▶ Saved entries:
Start of Block
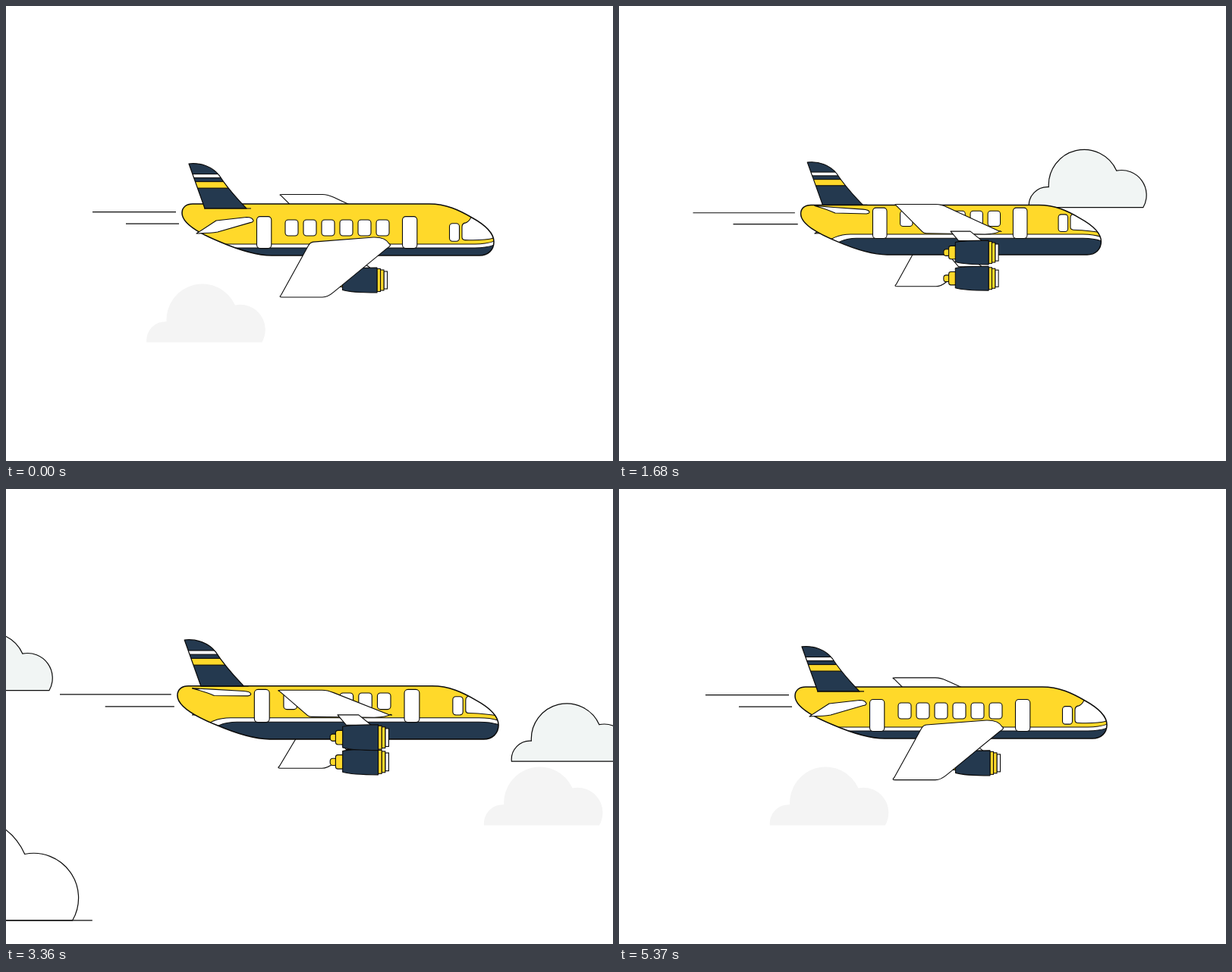
An HTML page that plays this animation: 800 by 600 pixels, repeating every 5.4 s.

```html
<!DOCTYPE html>
<html lang="en">
<head>
<meta charset="utf-8">
<title>Plane</title>
<style>
  html, body { margin: 0; width: 100%; height: 100%; overflow: hidden; background: #fff; }
  svg { display: block; width: 100vw; height: 100vh; }
</style>
</head>
<body>
<svg id="stage" viewBox="0 0 800 600"></svg>
<script>
const LOOP = 5400, YELLOW = '#ffd92a', NAVY = '#24394f', WHITE = '#fff', INK = '#0b0b0b';
const CENTER = { x: 437.5, y: 300 };
const stage = document.getElementById('stage');

// Each track is a list of [time, value], eased between neighbours.
const ROLL = [[0, 1], [540, .13], [930, .58], [1680, -1], [2340, .56], [3360, -.9], [3960, .47], [4560, -.8], [5400, 1]];
const ZOOM = [[0, 1], [1170, 1], [2400, .9], [3400, 1.03], [4320, 1], [5400, 1]];
const TRAIL_A = [[0, 323.5], [300, 374], [930, 335.5], [1680, 353], [2340, 364], [3360, 356], [3960, 351.5], [4300, 370], [5400, 323.5]];
const TRAIL_B = [[0, 279.5], [300, 312], [930, 296.5], [1680, 298], [2340, 307], [3360, 298], [3960, 303], [4300, 310], [5400, 279.5]];

function sample(track, t) {
  const i = track.findIndex(key => key[0] > t);
  const [t0, v0] = track[i - 1], [t1, v1] = track[i];
  return v0 + (v1 - v0) * (1 - Math.cos(Math.PI * (t - t0) / (t1 - t0))) / 2;
}

const shape = (d, fill, width = 1.1) =>
  `<path d="${d}" fill="${fill}" stroke="${INK}" stroke-width="${width}" stroke-linejoin="round"/>`;
const box = (x, y, w, h, fill, rx = 0) =>
  `<rect x="${x}" y="${y}" width="${w}" height="${h}" rx="${rx}" fill="${fill}" stroke="${INK}" stroke-width="1.1"/>`;
const line = (x1, x2, y, width = 1.2) =>
  `<path d="M${x1} ${y}H${x2}" stroke="${INK}" stroke-width="${width}"/>`;

const CLOUD = 'M.5 0A24.5 24.5 0 0 1 26.5 -27A46.8 46.8 0 0 1 116 -48.5A32.8 32.8 0 0 1 151 0Z';
const HULL = 'M246 261H558C580 261 597 269 614 279C634 290 643 301 643 311C643 322 635 329 624 329H350' +
  'C328 329 303 320 282 311C256 300.5 232 287 232 273C232 265 238 261 246 261Z';

function cloud(x, y, scale, fill, width, ground) {
  if (x > 830 || x < -400) return '';
  const stroke = width ? `stroke="${INK}" stroke-width="${width / scale}"` : '';
  const base = ground ? line(-5.2, 165.5, 0, width / scale) : '';
  return `<g transform="translate(${x} ${y}) scale(${scale})"><path d="${CLOUD}" fill="${fill}" ${stroke}/>${base}</g>`;
}

function clouds(t) {
  const grey = t < 2500 ? 185 - .215 * t : 501 - .2145 * (t - 3960);
  const drift = (mid, x, speed, bend) => {
    const s = (t - mid) / 1000;
    return Math.abs(s) > 1.6 ? -999 : x - speed * s + bend * s ** 3;
  };
  const lag = 2263;
  const small = start => cloud(17.5 - 1.2 * (t - start), 568.8, 1.8, WHITE, 1.2, true);
  const large = start => cloud(26 - 1.4 * (t - start), 564.7, 2.16, WHITE, 1.4, true);
  return cloud(grey, 443.5, 1.01, '#f4f4f4') +
    cloud(drift(2130, 356.8, 413.9, 31.41), 265.7, 1, '#f1f5f4', 1.2) +
    cloud(drift(4060, 328, 520, 75), 359.2, 1, '#f1f5f4', 1.2) +
    small(930) + large(2340) + small(930 + lag) + large(2340 + lag);
}

function wing(r) {
  const tip = 322 + 62 * r, back = 305.8 + 5.7 * r, mid = 303 + 2 * r, front = 307 + 8.5 * r;
  const near = (a, b, k) => a + (b - a) * k;
  return shape(`M${near(361, 401, .04)} ${near(tip, back, .04)}L${near(361, 401, .94)} ${near(tip, back, .94)}` +
    `Q401 ${back} 405 ${back - .4}L484 ${mid}Q500 ${mid - .5} 505 ${front - 2}Q509 ${front} 502 ${near(front, tip, .06)}` +
    `L432 ${near(tip, front, .1)}Q424 ${tip} 417 ${tip}H364Q359 ${tip} ${near(361, 401, .04)} ${near(tip, back, .04)}Z`, WHITE);
}

function tailplane(r) {
  const root = 276.8 + 6.3 * r;
  return shape(`M251 ${281 + 19 * r}L277 ${273.6 + 9.4 * r}L317 ${272.7 + 5.8 * r}Q325 ${273 + 5.6 * r} 326 ${root}` +
    `Q326 ${root + 2} 322 ${root + 2.5}L279 ${285 + 13 * r}Q270 ${283.5 + 16 * r} 251 ${281 + 19 * r}Z`, WHITE);
}

function engine(y) {
  return `<g transform="translate(0 ${y})">` +
    shape('M437 -29H464L480 -16H448Z', WHITE) +
    box(427.5, -4.5, 9, 9, YELLOW, 3.5) + box(434.5, -9, 11, 18, YELLOW, 3) +
    box(498, -11.5, 4.5, 23, WHITE) + box(493.5, -13.5, 4.5, 27, YELLOW) + box(489, -15, 4.5, 30, YELLOW) +
    shape('M443.5 -14Q455 -16.5 489 -16.5V16.5Q455 16.5 443.5 13Z', NAVY) + '</g>';
}

function band(top, r, fill) {
  const bend = 16 * Math.max(0, -r);
  const left = fill === NAVY ? 270 : 262;
  return shape(`M${left} ${top + bend}Q${left + 15} ${top} ${left + 38} ${top}H618Q634 ${top} 645 ${top - 4.5 * r}V340H${left}Z`, fill);
}

function fuselage(r) {
  const shift = 6.4 * r;
  let side = '';
  for (let i = 0; i < 6; i++) side += box(368 + 24 * i, 275.6 + shift, 17, 21, WHITE, 4);
  for (const x of [330.5, 522.5]) side += box(x, 271.2 + shift, 19.3, 42, WHITE, 4.5);
  side += box(584.5, 280.3 + shift, 13, 23.5, WHITE, 4);
  const sill = 301.8 + 6.8 * r;
  const screen = `M601 ${285 + shift}Q601 ${280 + shift} 606 ${279.5 + shift}Q611 ${278 + shift} 615 ${268 + shift}` +
    `L660 260V${302.5 + 3.5 * r}H643Q630 ${sill + 1} 605 ${sill}Q601 ${sill} 601 ${sill - 4}Z`;
  return `<g clip-path="url(#hull)"><path d="${HULL}" fill="${YELLOW}"/>` +
    band(307.5 + 6.5 * r, r, WHITE) + band(312.7 + 6.3 * r, r, NAVY) +
    shape(screen, WHITE) + side + '</g>' + shape(HULL, 'none', 1.5);
}

function fin(r) {
  const tip = 196.5 + (r > 0 ? 11.5 : 6) * Math.abs(r);
  const base = 261 + 6 * Math.max(0, r);
  const y = v => tip + (base - tip) * v;
  const d = `M241 ${y(0)}C257 ${y(-.03)} 272 ${y(.07)} 281 ${y(.26)}C289 ${y(.47)} 301 ${y(.72)} 317 ${y(1)}H262Z`;
  const stripe = (a, b, fill) => box(230, y(a), 100, y(b) - y(a), fill);
  return `<clipPath id="fin"><path d="${d}"/></clipPath><path d="${d}" fill="${NAVY}"/>` +
    `<g clip-path="url(#fin)">${stripe(.23, .315, WHITE)}${stripe(.4, .545, YELLOW)}</g>` +
    shape(d, 'none', 1.2) + line(261, 323, base);
}

function plane(t) {
  const r = sample(ROLL, t), zoom = sample(ZOOM, t);
  const nearEngine = engine(339.15 + 17.75 * r + 4.6 * r * r);
  const farEngine = engine(331 - 27 * r + 3.5 * r * r);
  const nearWing = wing(r);
  const farWing = `<g transform="translate(0 -11.5)">${wing(-r)}</g>`;
  return `<g transform="translate(${CENTER.x} ${CENTER.y}) scale(${zoom}) translate(${-CENTER.x} ${-CENTER.y})">` +
    line(CENTER.x - sample(TRAIL_A, t), 224, 271.7) + line(CENTER.x - sample(TRAIL_B, t), 228, 287.2) +
    farWing + farEngine + tailplane(-r) +
    fuselage(r) + fin(r) + tailplane(r) +
    (r > 0 ? nearEngine + nearWing : nearWing + nearEngine) + '</g>';
}

function draw(t) {
  stage.innerHTML = `<clipPath id="hull"><path d="${HULL}"/></clipPath>` + clouds(t) + plane(t);
}

const start = performance.now();
function tick() {
  draw((performance.now() - start) % LOOP);
  requestAnimationFrame(tick);
}
tick();
</script>
</body>
</html>
```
End of Block
▶ What to produce: Scan the lines above for the word "Math", then copy each line that has it.

▶ Answer:
  return v0 + (v1 - v0) * (1 - Math.cos(Math.PI * (t - t0) / (t1 - t0))) / 2;
    return Math.abs(s) > 1.6 ? -999 : x - speed * s + bend * s ** 3;
  const bend = 16 * Math.max(0, -r);
  const tip = 196.5 + (r > 0 ? 11.5 : 6) * Math.abs(r);
  const base = 261 + 6 * Math.max(0, r);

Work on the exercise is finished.